▸ PROBLEM TO WORK ON:
Copy every line in the listing that contains "folds".

----------

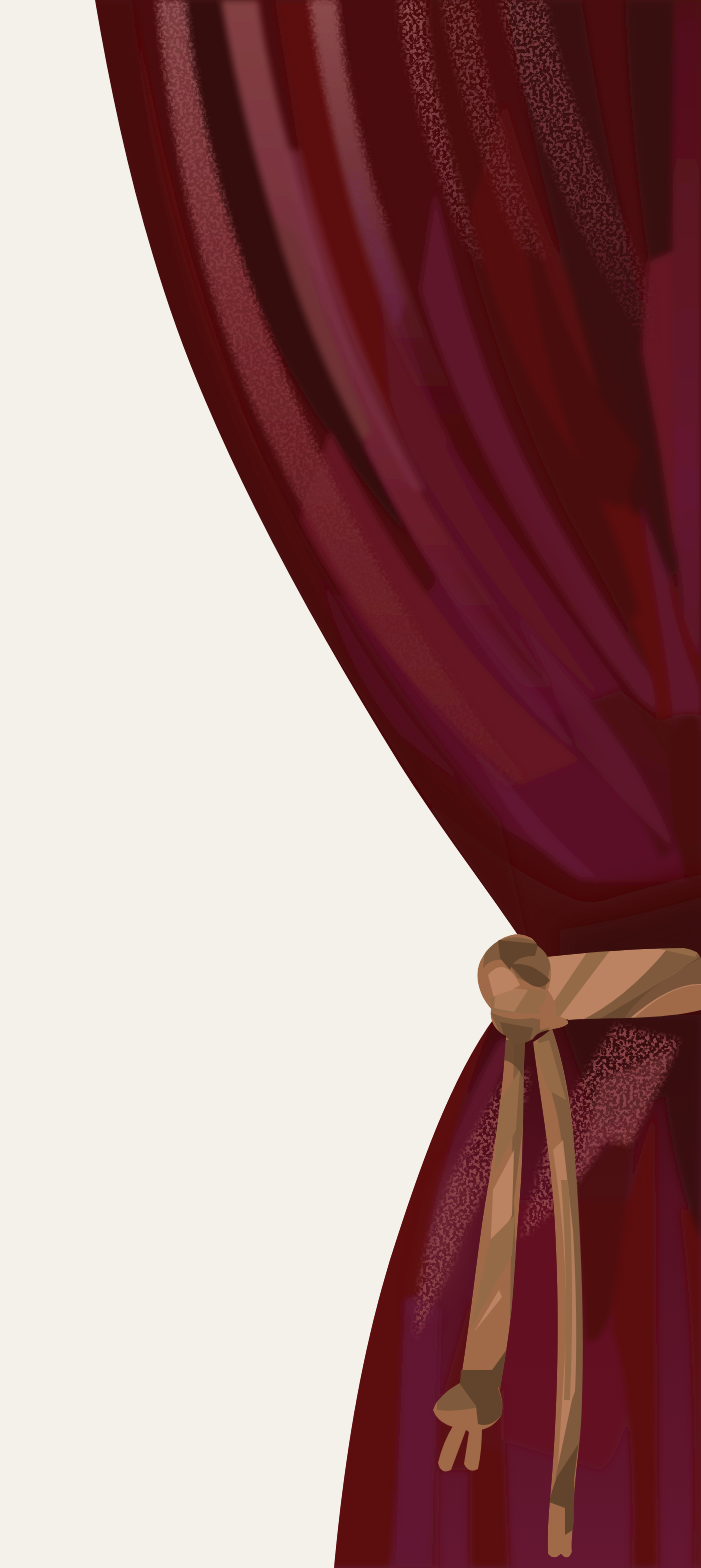
<!DOCTYPE html>
<html lang="en">
<head>
<meta charset="utf-8">
<title>Tied stage curtain</title>
<style>
:root {
  --paper: #f4f1ea;
  --wine: #4a0c0f;
  --dark: #360a0b;
  --red: #5c0d10;
  --crimson: #651520;
  --plum: #5f152b;
  --violet: #621630;
  --rose: #8a4247;
  --rope: #a06a48;
  --rope-light: #bc8362;
  --rope-tan: #956b47;
  --rope-shade: #7f5a3c;
  --rope-dark: #62432b;
}
html, body { margin: 0; height: 100%; overflow: hidden; background: var(--paper); }
svg { display: block; width: 701px; height: 1568px; }
.wine { fill: var(--wine); }
.dark { fill: var(--dark); }
.red { fill: var(--red); }
.crimson { fill: var(--crimson); }
.plum { fill: var(--plum); }
.violet { fill: var(--violet); }
.rope { fill: var(--rope); }
.rope-light { fill: var(--rope-light); }
.rope-tan { fill: var(--rope-tan); }
.rope-shade { fill: var(--rope-shade); }
.rope-dark { fill: var(--rope-dark); }
</style>
</head>
<body>
<svg viewBox="0 0 701 1568" role="img" aria-label="Dark red curtain tied back with a rope">
  <defs>
    <path id="upper-shape" d="M95 0C118 135 150 272 205 400C258 525 330 652 400 765C440 828 482 882 520 938L552 972H701V0Z"/>
    <path id="lower-shape" d="M497 1014C450 1078 418 1172 390 1260C360 1358 344 1462 334 1568H701V1000H520Z"/>
    <path id="band-shape" d="M544 957C590 952 640 948 684 948Q698 950 701 958V1010C660 1020 615 1017 569 1020L540 1014Z"/>
    <path id="knot-shape" d="M483 956C492 942 506 934 519 934Q533 935 538 946C552 955 554 974 548 990Q558 1003 556 1016Q570 1018 568 1024C558 1032 540 1027 533 1039Q514 1050 506 1036C494 1030 489 1020 491 1009C478 995 472 972 483 956Z"/>
    <path id="left-tail-shape" d="M506 1036Q517 1046 525 1040C522 1100 525 1145 519 1210C514 1270 513 1310 507 1346L500 1390L460 1384C472 1310 478 1240 489 1180C497 1130 503 1085 506 1036Z"/>
    <path id="right-tail-shape" d="M533 1042Q546 1034 552 1028C562 1057 569 1090 573 1130C580 1220 585 1310 582 1400C581 1450 573 1480 574 1520Q571 1540 572 1552Q568 1562 561 1554Q554 1561 548 1554Q547 1535 549 1510C556 1440 560 1340 556 1250C554 1170 540 1100 533 1042Z"/>
    <clipPath id="upper-clip"><use href="#upper-shape"/></clipPath>
    <clipPath id="lower-clip"><use href="#lower-shape"/></clipPath>
    <clipPath id="band-clip"><use href="#band-shape"/></clipPath>
    <clipPath id="knot-clip"><use href="#knot-shape"/></clipPath>
    <clipPath id="left-tail-clip"><use href="#left-tail-shape"/></clipPath>
    <clipPath id="right-tail-clip"><use href="#right-tail-shape"/></clipPath>
    <filter id="soft" x="-20%" y="-5%" width="140%" height="110%"><feGaussianBlur stdDeviation="3"/></filter>
    <filter id="haze" x="-40%" y="-20%" width="180%" height="140%"><feGaussianBlur stdDeviation="14"/></filter>
    <filter id="chalk" x="-10%" y="-5%" width="120%" height="110%">
      <feTurbulence type="fractalNoise" baseFrequency=".3" numOctaves="2" seed="4" result="noise"/>
      <feColorMatrix in="noise" values="0 0 0 0 0  0 0 0 0 0  0 0 0 0 0  7 0 0 0 -3.2" result="grain"/>
      <feGaussianBlur in="SourceGraphic" stdDeviation="3" result="stroke"/>
      <feComposite in="stroke" in2="grain" operator="in"/>
    </filter>
    <linearGradient id="fade-long" gradientUnits="userSpaceOnUse" x1="0" y1="0" x2="0" y2="790">
      <stop offset="0" stop-color="#925053"/>
      <stop offset=".4" stop-color="#803238"/>
      <stop offset=".75" stop-color="#6f2329" stop-opacity=".9"/>
      <stop offset="1" stop-color="#6f2329" stop-opacity=".2"/>
    </linearGradient>
    <linearGradient id="fade-wide" gradientUnits="userSpaceOnUse" x1="0" y1="0" x2="0" y2="700">
      <stop offset="0" stop-color="#834043"/>
      <stop offset=".5" stop-color="#722a3a"/>
      <stop offset=".75" stop-color="#6a1c29"/>
      <stop offset="1" stop-color="#5f152b" stop-opacity=".2"/>
    </linearGradient>
    <linearGradient id="fade-short" gradientUnits="userSpaceOnUse" x1="0" y1="0" x2="0" y2="420">
      <stop offset="0" stop-color="#8c4a4c"/>
      <stop offset=".5" stop-color="#6f2f36"/>
      <stop offset="1" stop-color="#571323" stop-opacity=".1"/>
    </linearGradient>
    <linearGradient id="edge-violet" gradientUnits="userSpaceOnUse" x1="0" y1="0" x2="0" y2="750">
      <stop offset="0" stop-color="#500f19"/>
      <stop offset=".4" stop-color="#601424"/>
      <stop offset=".65" stop-color="#641731"/>
      <stop offset="1" stop-color="#55101f"/>
    </linearGradient>
    <linearGradient id="lower-tone" x1="0" y1="0" x2="0" y2="1">
      <stop offset="0" stop-color="#3f0b0e"/>
      <stop offset=".35" stop-color="#561022"/>
      <stop offset="1" stop-color="#651731"/>
    </linearGradient>
  </defs>

  <rect width="701" height="1568" fill="var(--paper)"/>

  <g id="upper-curtain" clip-path="url(#upper-clip)">
    <use href="#upper-shape" class="wine"/>
    <g id="upper-folds" filter="url(#soft)">
      <path class="red" d="M134 0C165 190 215 360 290 520C350 640 420 750 510 850L440 780C330 640 230 440 185 290C155 180 140 90 134 0Z"/>
      <path class="dark" d="M178 0H250C262 150 310 310 372 450L410 540Q360 480 320 420C240 300 200 150 178 0Z"/>
      <path class="red" d="M275 0H325C335 130 370 270 425 400C470 510 540 610 610 710L540 640C430 510 350 360 310 220Z"/>
      <path class="red" d="M300 90C320 220 350 350 420 460L450 440C390 330 350 220 340 120Z"/>
      <path class="plum" d="M372 200C400 310 420 400 480 490C550 590 610 670 690 790V850C580 720 450 600 390 400Z" opacity=".75"/>
      <path class="plum" d="M435 190C460 300 490 400 550 510C600 600 650 670 690 740L640 700C550 590 460 430 420 290Z"/>
      <path class="wine" d="M428 60C460 240 500 380 570 520C610 590 640 650 670 720L640 520C560 380 480 180 470 0H430Z"/>
      <path class="red" d="M470 215C500 330 550 440 620 510L660 720L678 700C660 590 650 430 610 360C560 280 530 180 505 100Z" opacity=".7"/>
      <path class="dark" d="M505 0H582C600 120 632 260 668 430L680 570Q660 590 640 540C600 390 550 240 505 0Z" opacity=".75"/>
      <path class="wine" d="M520 200C560 310 580 380 640 450L625 505Q600 510 590 490C550 390 530 300 520 200Z"/>
      <path class="dark" d="M625 0H674V255L650 270Q630 140 625 0Z" opacity=".8"/>
      <path class="crimson" d="M648 262L676 250V560L660 450L642 350Z"/>
      <path class="red" d="M600 500L640 515C665 580 680 640 701 700V720H660C650 640 630 570 600 500Z"/>
      <path d="M675 0H701V690C685 650 680 590 676 530C670 410 672 250 675 0Z" fill="url(#edge-violet)"/>
      <path class="violet" d="M640 500Q680 610 701 650V730H674C668 650 650 570 640 500Z" opacity=".8"/>
      <path class="red" d="M669 585Q676 630 701 690V660Q682 620 676 588Z"/>
      <path class="red" d="M630 620C645 650 658 690 656 725L671 715C665 670 650 640 640 610Z"/>
    </g>
    <g id="lower-gather" filter="url(#soft)">
      <path class="plum" d="M326 592C350 660 410 735 490 820L594 882H684V775C590 740 500 650 450 560L410 620Z" opacity=".8"/>
      <path class="crimson" d="M300 520C350 620 425 700 520 785L580 760C480 680 400 570 330 430Z"/>
      <path class="wine" d="M540 720C590 770 640 800 660 860L701 830V715Q680 710 660 722L620 690Z" opacity=".8"/>
      <path class="violet" d="M470 745C510 820 545 860 582 880L598 878Q545 830 510 785Z"/>
      <path class="violet" d="M515 610C570 680 640 750 675 850Q620 800 580 750Z" opacity=".8"/>
      <path class="violet" d="M365 445C430 570 490 680 580 755L545 700C480 620 420 530 390 440Z"/>
      <path class="wine" d="M672 735Q685 705 701 720V880L684 874Q665 800 672 735Z"/>
    </g>
    <path class="wine" filter="url(#haze)" d="M390 760Q500 875 590 905Q650 885 720 870V990H530Z"/>
    <path class="dark" filter="url(#haze)" d="M560 930Q650 915 720 890V970H560Z" opacity=".7"/>
    <path class="wine" filter="url(#soft)" d="M85 0H132C150 150 190 300 255 440C320 580 410 710 500 820L530 950C400 770 250 530 170 330Z" opacity=".75"/>
    <path filter="url(#soft)" d="M320 570Q370 680 470 790L400 735Q340 660 320 570Z" fill="#52101f"/>
    <g id="sheen" filter="url(#soft)">
      <path d="M158 0H185C195 120 230 250 290 390C350 530 420 660 525 775L508 790C410 700 330 570 265 430C205 300 172 150 158 0Z" fill="url(#fade-long)" opacity=".72"/>
      <path d="M221 0H258C270 90 300 190 330 290C370 420 445 540 550 680L600 760C500 680 420 560 362 440C290 300 245 140 221 0Z" fill="url(#fade-wide)"/>
      <path d="M310 0H336C345 100 370 190 405 280C440 380 490 460 560 560L600 640C510 550 430 430 390 330C350 220 325 110 310 0Z" fill="url(#fade-short)"/>
      <path d="M272 215C295 300 325 370 362 440L372 432Q330 340 296 235Z" fill="#6f3434" opacity=".8"/>
      <path d="M285 150C310 270 360 400 415 490L425 490C370 380 330 270 300 150Z" fill="#86384f" opacity=".5"/>
      <path d="M358 165C370 220 390 260 405 300L396 330Q365 250 350 180Z" fill="#77315a" opacity=".4"/>
    </g>
    <g id="upper-grain" filter="url(#chalk)">
      <path d="M156 0H186C198 120 235 260 295 395C350 520 430 660 530 785L505 785C400 680 320 545 262 425C200 290 170 140 156 0Z" fill="url(#fade-long)"/>
      <path d="M308 0H337Q350 120 390 230L372 240Q325 120 308 0Z" fill="url(#fade-short)"/>
      <path d="M397 0H425C432 90 455 170 485 270L462 240Q410 110 397 0Z" fill="url(#fade-short)"/>
      <path d="M441 0H475C485 90 515 180 550 260L520 250Q460 120 441 0Z" fill="url(#fade-short)" opacity=".7"/>
      <path d="M499 0H545C565 100 610 190 652 290L655 340L635 330C575 230 525 120 499 0Z" fill="url(#fade-short)" opacity=".75"/>
    </g>
  </g>

  <g id="lower-curtain" clip-path="url(#lower-clip)">
    <use href="#lower-shape" fill="url(#lower-tone)"/>
    <g id="lower-folds" filter="url(#soft)">
      <path class="red" d="M500 1000C440 1150 410 1300 391 1568H325Q360 1200 500 1000Z"/>
      <path class="plum" d="M500 1040C460 1110 435 1180 425 1260L445 1250Q470 1130 520 1040Z"/>
      <path class="red" d="M436 1420L470 1300L505 1390V1568H470V1470H438V1568H430Z" opacity=".8"/>
      <path class="crimson" d="M500 1200H630V1400Q620 1460 600 1470L500 1440Z" opacity=".8"/>
      <path class="wine" d="M575 1180L640 1110L612 1310Q600 1350 585 1340Z" opacity=".8"/>
      <path class="red" d="M620 1250C630 1190 640 1150 655 1110L658 1568H632Q636 1400 612 1330Z"/>
      <path class="red" d="M680 1210H701V1568H694Q698 1340 680 1210Z"/>
      <path class="violet" d="M405 1300Q420 1290 440 1310L432 1568H394Z"/>
      <path class="red" d="M470 1450H505L509 1568H470Z"/>
      <path class="dark" d="M560 1015H701V1240Q675 1180 665 1095L600 1130Z" opacity=".85"/>
    </g>
    <g id="lower-grain" filter="url(#chalk)">
      <path d="M500 1085L530 1070C520 1150 470 1200 450 1270L415 1340C415 1240 460 1150 500 1085Z" fill="var(--rose)"/>
      <path d="M615 1025L680 1040C665 1080 645 1110 630 1145L605 1140L565 1200L520 1240L550 1130Z" fill="var(--rose)"/>
    </g>
    <path filter="url(#soft)" d="M600 1080L650 1060L675 1050L630 1145L605 1140L575 1185Z" fill="var(--rose)" opacity=".45"/>
    <path filter="url(#haze)" d="M450 1180L480 1160L450 1270L420 1320Z" fill="var(--rose)" opacity=".5"/>
  </g>

  <g id="rope-tie">
    <g id="band" clip-path="url(#band-clip)">
      <use href="#band-shape" class="rope-light"/>
      <path class="rope-tan" d="M590 948H612L556 1022H540Z"/>
      <path class="rope-shade" d="M578 1022Q625 1000 668 948H701V958Q640 990 622 1022Z"/>
      <path class="rope-dark" d="M598 1020Q650 990 701 956V984Q670 983 628 1020Z" opacity=".75"/>
      <path class="rope" d="M632 1020Q670 984 701 985V1015Z"/>
      <path class="rope-tan" d="M655 948H701L695 957Z"/>
    </g>
    <g id="right-tail" clip-path="url(#right-tail-clip)">
      <use href="#right-tail-shape" class="rope"/>
      <path class="rope-shade" d="M538 1040L552 1028C580 1110 592 1300 580 1460L571 1400C573 1280 570 1170 556 1110Z"/>
      <path class="rope-light" d="M553 1150Q568 1250 566 1340L558 1465L572 1440Q580 1350 573 1230L563 1140Z" opacity=".85"/>
      <path class="rope-tan" d="M561 1180Q569 1280 564 1400L570 1400Q575 1280 568 1180Z"/>
      <path class="rope-dark" d="M580 1432Q560 1460 549 1502L565 1508V1535L576 1528L574 1480Z"/>
      <path class="rope-shade" d="M572 1400L582 1370L581 1440L555 1480Z"/>
      <path class="rope-tan" d="M533 1045L549 1040L566 1100L548 1090Z"/>
    </g>
    <g id="left-tail" clip-path="url(#left-tail-clip)">
      <use href="#left-tail-shape" class="rope"/>
      <path class="rope-shade" d="M514 1042L526 1040V1100L514 1200L517 1290L510 1320L512 1160Z"/>
      <path class="rope-dark" d="M503 1040H526V1085Q518 1062 503 1060Z" opacity=".8"/>
      <path class="rope-light" d="M493 1190L514 1150L512 1215L490 1255Z"/>
      <path class="rope-tan" d="M490 1240L515 1215L512 1255L470 1330Z"/>
      <path class="rope-light" d="M499 1290L502 1297L474 1332Z"/>
      <path class="rope-tan" d="M500 1100L520 1070L516 1130L494 1175Z"/>
      <path class="rope-dark" d="M510 1345L492 1370H460V1392H505Z"/>
    </g>
    <g id="tail-knot">
      <path class="rope" d="M453 1426Q443 1442 438 1463Q441 1475 451 1470L466 1430L469 1432L464 1464Q469 1474 478 1469Q482 1450 482 1427Z"/>
      <path class="rope" d="M436 1403Q450 1386 466 1381L498 1386Q505 1403 501 1416Q491 1430 477 1430Q440 1430 433 1410Z"/>
      <path class="rope-shade" d="M437 1402Q448 1388 466 1380L496 1386L492 1402Q470 1413 437 1410Z"/>
      <path class="rope-dark" d="M461 1370L502 1372L498 1388Q505 1405 501 1416Q490 1428 478 1424L476 1406L460 1384Z"/>
    </g>
    <g id="main-knot" clip-path="url(#knot-clip)">
      <use href="#knot-shape" class="rope"/>
      <path class="rope-light" d="M488 975Q505 955 520 985L512 990L494 998Z"/>
      <path class="rope-shade" d="M485 950Q510 928 540 944L552 960L545 990L518 978L506 960Q490 958 483 968Z"/>
      <path class="rope-dark" d="M498 940L538 944L535 956Q515 955 510 970L500 958Z"/>
      <path class="rope-dark" d="M510 965Q530 960 550 980Q540 995 522 978Z"/>
      <path class="rope-tan" d="M490 998Q520 984 548 992L540 1014L492 1012Z"/>
      <path class="rope-shade" d="M490 1012Q510 1022 532 1018L555 1022L533 1045H506Z"/>
      <path class="rope-dark" d="M500 1022L533 1028L528 1048H508Z" opacity=".7"/>
      <path class="rope-light" d="M495 995Q510 986 528 990L514 1012L494 1008Z" opacity=".6"/>
      <path class="rope" d="M540 1006Q552 998 556 1016L570 1022L540 1030Z"/>
    </g>
  </g>
</svg>
</body>
</html>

----------

▸ ANSWER TO THE PROBLEM:
    <g id="upper-folds" filter="url(#soft)">
    <g id="lower-folds" filter="url(#soft)">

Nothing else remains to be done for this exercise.